## What you need to do
Set down the entries once more exactly as they were written.

____________

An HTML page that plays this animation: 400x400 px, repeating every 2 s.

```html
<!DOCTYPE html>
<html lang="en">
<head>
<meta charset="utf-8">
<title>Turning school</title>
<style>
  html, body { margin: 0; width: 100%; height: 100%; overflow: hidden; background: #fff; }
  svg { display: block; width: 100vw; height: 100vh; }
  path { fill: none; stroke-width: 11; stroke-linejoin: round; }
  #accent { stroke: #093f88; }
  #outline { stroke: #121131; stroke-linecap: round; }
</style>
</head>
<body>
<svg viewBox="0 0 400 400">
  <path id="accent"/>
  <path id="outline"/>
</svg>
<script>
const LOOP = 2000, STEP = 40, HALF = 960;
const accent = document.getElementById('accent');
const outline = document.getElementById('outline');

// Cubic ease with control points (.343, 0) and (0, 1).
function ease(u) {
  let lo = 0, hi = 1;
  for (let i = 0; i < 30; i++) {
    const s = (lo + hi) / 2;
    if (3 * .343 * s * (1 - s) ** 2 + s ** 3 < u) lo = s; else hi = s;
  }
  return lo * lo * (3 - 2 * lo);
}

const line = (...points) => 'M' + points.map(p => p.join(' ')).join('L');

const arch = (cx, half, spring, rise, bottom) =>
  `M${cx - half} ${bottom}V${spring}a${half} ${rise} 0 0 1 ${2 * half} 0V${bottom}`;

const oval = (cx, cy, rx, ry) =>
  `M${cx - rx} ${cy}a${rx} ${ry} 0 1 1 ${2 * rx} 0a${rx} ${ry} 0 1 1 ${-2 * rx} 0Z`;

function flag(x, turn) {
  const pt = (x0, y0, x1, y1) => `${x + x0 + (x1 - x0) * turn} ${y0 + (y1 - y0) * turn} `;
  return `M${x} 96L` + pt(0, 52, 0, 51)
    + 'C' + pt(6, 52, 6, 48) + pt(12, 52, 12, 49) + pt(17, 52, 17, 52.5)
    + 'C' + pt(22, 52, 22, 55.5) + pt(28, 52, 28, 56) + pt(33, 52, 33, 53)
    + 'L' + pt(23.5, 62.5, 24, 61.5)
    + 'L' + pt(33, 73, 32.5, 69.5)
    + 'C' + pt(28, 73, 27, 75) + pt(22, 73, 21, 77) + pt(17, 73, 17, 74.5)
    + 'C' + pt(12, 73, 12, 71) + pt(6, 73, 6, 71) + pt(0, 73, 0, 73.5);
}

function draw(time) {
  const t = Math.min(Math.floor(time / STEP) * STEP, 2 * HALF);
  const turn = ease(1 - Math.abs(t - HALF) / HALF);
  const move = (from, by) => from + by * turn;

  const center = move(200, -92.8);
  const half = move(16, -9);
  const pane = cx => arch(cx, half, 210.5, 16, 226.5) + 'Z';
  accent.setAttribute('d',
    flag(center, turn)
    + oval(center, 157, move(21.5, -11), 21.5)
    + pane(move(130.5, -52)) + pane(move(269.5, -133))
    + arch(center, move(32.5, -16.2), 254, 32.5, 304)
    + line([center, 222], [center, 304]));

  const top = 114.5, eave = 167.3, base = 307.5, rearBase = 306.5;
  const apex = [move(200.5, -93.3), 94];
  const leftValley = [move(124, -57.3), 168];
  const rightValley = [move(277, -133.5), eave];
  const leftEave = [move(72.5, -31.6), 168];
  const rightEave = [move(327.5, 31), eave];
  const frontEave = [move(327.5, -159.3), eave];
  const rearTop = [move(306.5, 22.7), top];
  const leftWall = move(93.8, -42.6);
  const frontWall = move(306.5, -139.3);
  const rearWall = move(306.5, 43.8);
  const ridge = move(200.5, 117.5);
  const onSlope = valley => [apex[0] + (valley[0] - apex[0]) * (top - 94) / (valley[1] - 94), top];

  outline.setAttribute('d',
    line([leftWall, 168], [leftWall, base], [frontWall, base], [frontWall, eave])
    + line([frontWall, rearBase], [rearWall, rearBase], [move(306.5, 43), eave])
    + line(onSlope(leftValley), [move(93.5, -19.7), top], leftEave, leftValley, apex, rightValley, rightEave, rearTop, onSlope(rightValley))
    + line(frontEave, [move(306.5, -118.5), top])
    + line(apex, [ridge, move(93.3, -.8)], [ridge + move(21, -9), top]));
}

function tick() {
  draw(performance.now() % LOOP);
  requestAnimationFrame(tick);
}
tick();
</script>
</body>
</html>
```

____________

## Exercise output
An HTML page that plays this animation: 400x400 px, repeating every 2 s.

```html
<!DOCTYPE html>
<html lang="en">
<head>
<meta charset="utf-8">
<title>Turning school</title>
<style>
  html, body { margin: 0; width: 100%; height: 100%; overflow: hidden; background: #fff; }
  svg { display: block; width: 100vw; height: 100vh; }
  path { fill: none; stroke-width: 11; stroke-linejoin: round; }
  #accent { stroke: #093f88; }
  #outline { stroke: #121131; stroke-linecap: round; }
</style>
</head>
<body>
<svg viewBox="0 0 400 400">
  <path id="accent"/>
  <path id="outline"/>
</svg>
<script>
const LOOP = 2000, STEP = 40, HALF = 960;
const accent = document.getElementById('accent');
const outline = document.getElementById('outline');

// Cubic ease with control points (.343, 0) and (0, 1).
function ease(u) {
  let lo = 0, hi = 1;
  for (let i = 0; i < 30; i++) {
    const s = (lo + hi) / 2;
    if (3 * .343 * s * (1 - s) ** 2 + s ** 3 < u) lo = s; else hi = s;
  }
  return lo * lo * (3 - 2 * lo);
}

const line = (...points) => 'M' + points.map(p => p.join(' ')).join('L');

const arch = (cx, half, spring, rise, bottom) =>
  `M${cx - half} ${bottom}V${spring}a${half} ${rise} 0 0 1 ${2 * half} 0V${bottom}`;

const oval = (cx, cy, rx, ry) =>
  `M${cx - rx} ${cy}a${rx} ${ry} 0 1 1 ${2 * rx} 0a${rx} ${ry} 0 1 1 ${-2 * rx} 0Z`;

function flag(x, turn) {
  const pt = (x0, y0, x1, y1) => `${x + x0 + (x1 - x0) * turn} ${y0 + (y1 - y0) * turn} `;
  return `M${x} 96L` + pt(0, 52, 0, 51)
    + 'C' + pt(6, 52, 6, 48) + pt(12, 52, 12, 49) + pt(17, 52, 17, 52.5)
    + 'C' + pt(22, 52, 22, 55.5) + pt(28, 52, 28, 56) + pt(33, 52, 33, 53)
    + 'L' + pt(23.5, 62.5, 24, 61.5)
    + 'L' + pt(33, 73, 32.5, 69.5)
    + 'C' + pt(28, 73, 27, 75) + pt(22, 73, 21, 77) + pt(17, 73, 17, 74.5)
    + 'C' + pt(12, 73, 12, 71) + pt(6, 73, 6, 71) + pt(0, 73, 0, 73.5);
}

function draw(time) {
  const t = Math.min(Math.floor(time / STEP) * STEP, 2 * HALF);
  const turn = ease(1 - Math.abs(t - HALF) / HALF);
  const move = (from, by) => from + by * turn;

  const center = move(200, -92.8);
  const half = move(16, -9);
  const pane = cx => arch(cx, half, 210.5, 16, 226.5) + 'Z';
  accent.setAttribute('d',
    flag(center, turn)
    + oval(center, 157, move(21.5, -11), 21.5)
    + pane(move(130.5, -52)) + pane(move(269.5, -133))
    + arch(center, move(32.5, -16.2), 254, 32.5, 304)
    + line([center, 222], [center, 304]));

  const top = 114.5, eave = 167.3, base = 307.5, rearBase = 306.5;
  const apex = [move(200.5, -93.3), 94];
  const leftValley = [move(124, -57.3), 168];
  const rightValley = [move(277, -133.5), eave];
  const leftEave = [move(72.5, -31.6), 168];
  const rightEave = [move(327.5, 31), eave];
  const frontEave = [move(327.5, -159.3), eave];
  const rearTop = [move(306.5, 22.7), top];
  const leftWall = move(93.8, -42.6);
  const frontWall = move(306.5, -139.3);
  const rearWall = move(306.5, 43.8);
  const ridge = move(200.5, 117.5);
  const onSlope = valley => [apex[0] + (valley[0] - apex[0]) * (top - 94) / (valley[1] - 94), top];

  outline.setAttribute('d',
    line([leftWall, 168], [leftWall, base], [frontWall, base], [frontWall, eave])
    + line([frontWall, rearBase], [rearWall, rearBase], [move(306.5, 43), eave])
    + line(onSlope(leftValley), [move(93.5, -19.7), top], leftEave, leftValley, apex, rightValley, rightEave, rearTop, onSlope(rightValley))
    + line(frontEave, [move(306.5, -118.5), top])
    + line(apex, [ridge, move(93.3, -.8)], [ridge + move(21, -9), top]));
}

function tick() {
  draw(performance.now() % LOOP);
  requestAnimationFrame(tick);
}
tick();
</script>
</body>
</html>
```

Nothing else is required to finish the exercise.